KEN CARYL VALLEY, Colo. (KDVR) – A curious little critter was spotted rummaging through some trash in Ken Caryl Ranch early Sunday morning, instigating some reflection upon the importance of bear-proofing one’s residence.

The bear was spotted through the front window of the Ken Caryl residence. Shortly thereafter, one of the residents snapped a few photos from inside the home as the animal snacked on some of the garbage he’d mined from the overturned can.

FOX31 reached out to officials with Colorado Parks and Wildlife asking whether or not the bear sighting had been reported to their office.

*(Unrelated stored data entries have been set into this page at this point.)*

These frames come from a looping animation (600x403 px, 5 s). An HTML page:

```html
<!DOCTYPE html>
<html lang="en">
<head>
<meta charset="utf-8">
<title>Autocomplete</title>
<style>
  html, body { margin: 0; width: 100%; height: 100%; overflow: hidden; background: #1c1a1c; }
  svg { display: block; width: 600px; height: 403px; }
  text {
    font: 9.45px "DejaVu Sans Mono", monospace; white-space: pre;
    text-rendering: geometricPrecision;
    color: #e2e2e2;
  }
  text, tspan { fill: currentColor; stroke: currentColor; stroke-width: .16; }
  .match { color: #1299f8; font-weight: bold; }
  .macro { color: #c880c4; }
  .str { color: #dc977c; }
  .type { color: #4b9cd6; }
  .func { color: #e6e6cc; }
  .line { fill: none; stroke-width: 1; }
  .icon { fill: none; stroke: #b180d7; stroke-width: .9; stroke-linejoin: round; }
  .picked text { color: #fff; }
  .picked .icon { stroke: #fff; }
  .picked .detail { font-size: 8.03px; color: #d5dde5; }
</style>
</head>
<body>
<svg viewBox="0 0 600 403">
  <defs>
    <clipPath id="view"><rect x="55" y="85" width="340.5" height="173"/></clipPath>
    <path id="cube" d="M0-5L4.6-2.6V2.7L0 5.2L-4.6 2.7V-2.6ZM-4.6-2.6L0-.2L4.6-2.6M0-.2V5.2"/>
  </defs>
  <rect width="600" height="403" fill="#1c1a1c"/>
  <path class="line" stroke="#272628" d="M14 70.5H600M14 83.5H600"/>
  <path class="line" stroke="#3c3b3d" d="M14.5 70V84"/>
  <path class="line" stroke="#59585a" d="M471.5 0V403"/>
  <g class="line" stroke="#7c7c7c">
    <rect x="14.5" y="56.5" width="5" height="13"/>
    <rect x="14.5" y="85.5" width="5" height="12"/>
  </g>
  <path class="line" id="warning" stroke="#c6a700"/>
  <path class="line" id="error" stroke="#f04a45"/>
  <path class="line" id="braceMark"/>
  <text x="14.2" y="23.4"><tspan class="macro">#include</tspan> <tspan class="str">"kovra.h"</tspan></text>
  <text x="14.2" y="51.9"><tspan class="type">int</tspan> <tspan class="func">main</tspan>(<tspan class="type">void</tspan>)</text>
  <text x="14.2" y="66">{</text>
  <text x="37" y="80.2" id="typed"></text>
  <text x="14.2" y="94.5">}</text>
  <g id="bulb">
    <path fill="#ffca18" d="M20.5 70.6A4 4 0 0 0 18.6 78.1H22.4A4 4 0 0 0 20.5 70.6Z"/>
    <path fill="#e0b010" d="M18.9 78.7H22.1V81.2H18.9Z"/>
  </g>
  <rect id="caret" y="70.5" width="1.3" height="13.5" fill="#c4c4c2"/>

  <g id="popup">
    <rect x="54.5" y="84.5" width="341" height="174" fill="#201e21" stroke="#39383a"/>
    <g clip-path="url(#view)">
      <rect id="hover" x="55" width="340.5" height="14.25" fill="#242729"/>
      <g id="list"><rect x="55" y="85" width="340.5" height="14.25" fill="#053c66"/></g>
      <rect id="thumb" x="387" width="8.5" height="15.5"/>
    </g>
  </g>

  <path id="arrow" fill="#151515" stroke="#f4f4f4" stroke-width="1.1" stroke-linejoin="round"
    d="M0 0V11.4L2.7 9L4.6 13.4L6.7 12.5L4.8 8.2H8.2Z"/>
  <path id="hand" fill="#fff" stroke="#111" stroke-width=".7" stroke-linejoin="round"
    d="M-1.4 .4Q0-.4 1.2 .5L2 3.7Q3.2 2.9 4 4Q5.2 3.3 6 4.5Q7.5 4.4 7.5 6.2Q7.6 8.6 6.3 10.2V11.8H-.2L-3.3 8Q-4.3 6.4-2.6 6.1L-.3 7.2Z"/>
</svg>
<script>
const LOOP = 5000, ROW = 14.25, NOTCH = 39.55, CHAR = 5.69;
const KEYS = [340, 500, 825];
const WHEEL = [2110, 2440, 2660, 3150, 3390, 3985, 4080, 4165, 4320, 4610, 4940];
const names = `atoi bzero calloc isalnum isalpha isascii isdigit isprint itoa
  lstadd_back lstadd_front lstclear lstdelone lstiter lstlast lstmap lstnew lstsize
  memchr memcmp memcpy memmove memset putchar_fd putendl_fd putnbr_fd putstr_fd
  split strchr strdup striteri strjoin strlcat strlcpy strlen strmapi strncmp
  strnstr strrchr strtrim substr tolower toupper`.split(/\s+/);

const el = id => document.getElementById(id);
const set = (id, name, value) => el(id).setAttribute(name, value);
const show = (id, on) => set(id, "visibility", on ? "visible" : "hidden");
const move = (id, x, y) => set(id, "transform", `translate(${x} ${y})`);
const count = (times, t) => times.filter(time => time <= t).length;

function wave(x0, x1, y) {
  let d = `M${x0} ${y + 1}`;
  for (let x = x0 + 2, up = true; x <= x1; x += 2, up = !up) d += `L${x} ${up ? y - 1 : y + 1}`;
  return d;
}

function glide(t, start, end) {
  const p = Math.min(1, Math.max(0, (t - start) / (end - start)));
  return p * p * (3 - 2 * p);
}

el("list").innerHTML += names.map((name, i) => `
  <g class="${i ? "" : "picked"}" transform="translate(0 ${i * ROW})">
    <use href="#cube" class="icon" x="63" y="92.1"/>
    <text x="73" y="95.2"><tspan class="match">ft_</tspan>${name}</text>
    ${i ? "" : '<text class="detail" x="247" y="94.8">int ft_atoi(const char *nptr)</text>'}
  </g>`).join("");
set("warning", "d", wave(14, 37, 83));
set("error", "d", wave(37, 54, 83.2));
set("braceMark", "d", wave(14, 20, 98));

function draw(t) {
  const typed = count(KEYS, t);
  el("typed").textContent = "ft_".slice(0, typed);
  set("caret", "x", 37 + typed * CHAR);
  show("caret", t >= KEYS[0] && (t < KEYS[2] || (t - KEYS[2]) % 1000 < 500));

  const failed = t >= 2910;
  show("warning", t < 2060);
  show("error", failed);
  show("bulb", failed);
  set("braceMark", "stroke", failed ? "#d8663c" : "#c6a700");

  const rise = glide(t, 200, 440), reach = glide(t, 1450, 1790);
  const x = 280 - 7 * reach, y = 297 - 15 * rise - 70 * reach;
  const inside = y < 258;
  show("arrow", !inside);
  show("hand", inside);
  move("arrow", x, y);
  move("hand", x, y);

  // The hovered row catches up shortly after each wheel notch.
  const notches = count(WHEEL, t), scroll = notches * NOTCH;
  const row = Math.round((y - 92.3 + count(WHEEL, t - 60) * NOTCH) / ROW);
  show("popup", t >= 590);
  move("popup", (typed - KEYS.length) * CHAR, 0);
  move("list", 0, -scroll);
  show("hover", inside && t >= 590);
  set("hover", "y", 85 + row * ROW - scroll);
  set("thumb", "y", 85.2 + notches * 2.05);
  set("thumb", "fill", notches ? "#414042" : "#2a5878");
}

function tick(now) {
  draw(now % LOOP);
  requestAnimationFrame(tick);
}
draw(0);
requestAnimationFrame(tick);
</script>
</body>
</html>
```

“It does not appear that this has been reported to us at this time. It is possible that the report will get forwarded along to us on Monday, sometimes it does not come to us at all,” CPW official Jason Clay responded.

Bear rummaging through trash in Ken Caryl Valley

FOX31 also contacted a Ken Caryl Park Ranger, who said that the Ken Caryl Ranch community doesn’t require the bear-proofing of trash cans.

It may not be a requirement but adopting the habit of making your home less appealing to a bear visit is still something that Area Wildlife Manager for the Pikes Peak region Tim Kroening feels is important, especially this year.

“In years where there are natural food shortages, we see more human-bear conflicts,” Kroening said. “It is critical that people do their part and stay ‘Bear Aware.’ Please secure your trash, bird feeders and any other attractants so that bears cannot get to them. Keep your doors and ground-level windows closed and locked. Please lock your vehicles up as bears are smart enough to figure out how to get into them if they smell something tasty.”

Sunday’s sighting follows a recent string of bear-related interactions with wildlife officials across the state. A bear that was recently rehabilitated by CPW had to be euthanized after it found its way into a Teller County home. It can’t be a certainty, but locking the doors may have prevented this from happening.

Another bear was hanging out in a tree in the parking lot of a Loveland Safeway, and eventually needed the help of CPW officials who relocated the bear to the mountains, which they did without harming the animal.

Again, this year’s conditions have led to food scarcity for bears across Colorado, so they are likely to venture further into human habitats. So, be prepared in case a bear near you gets hungry enough to venture into your backyard in search of sustenance.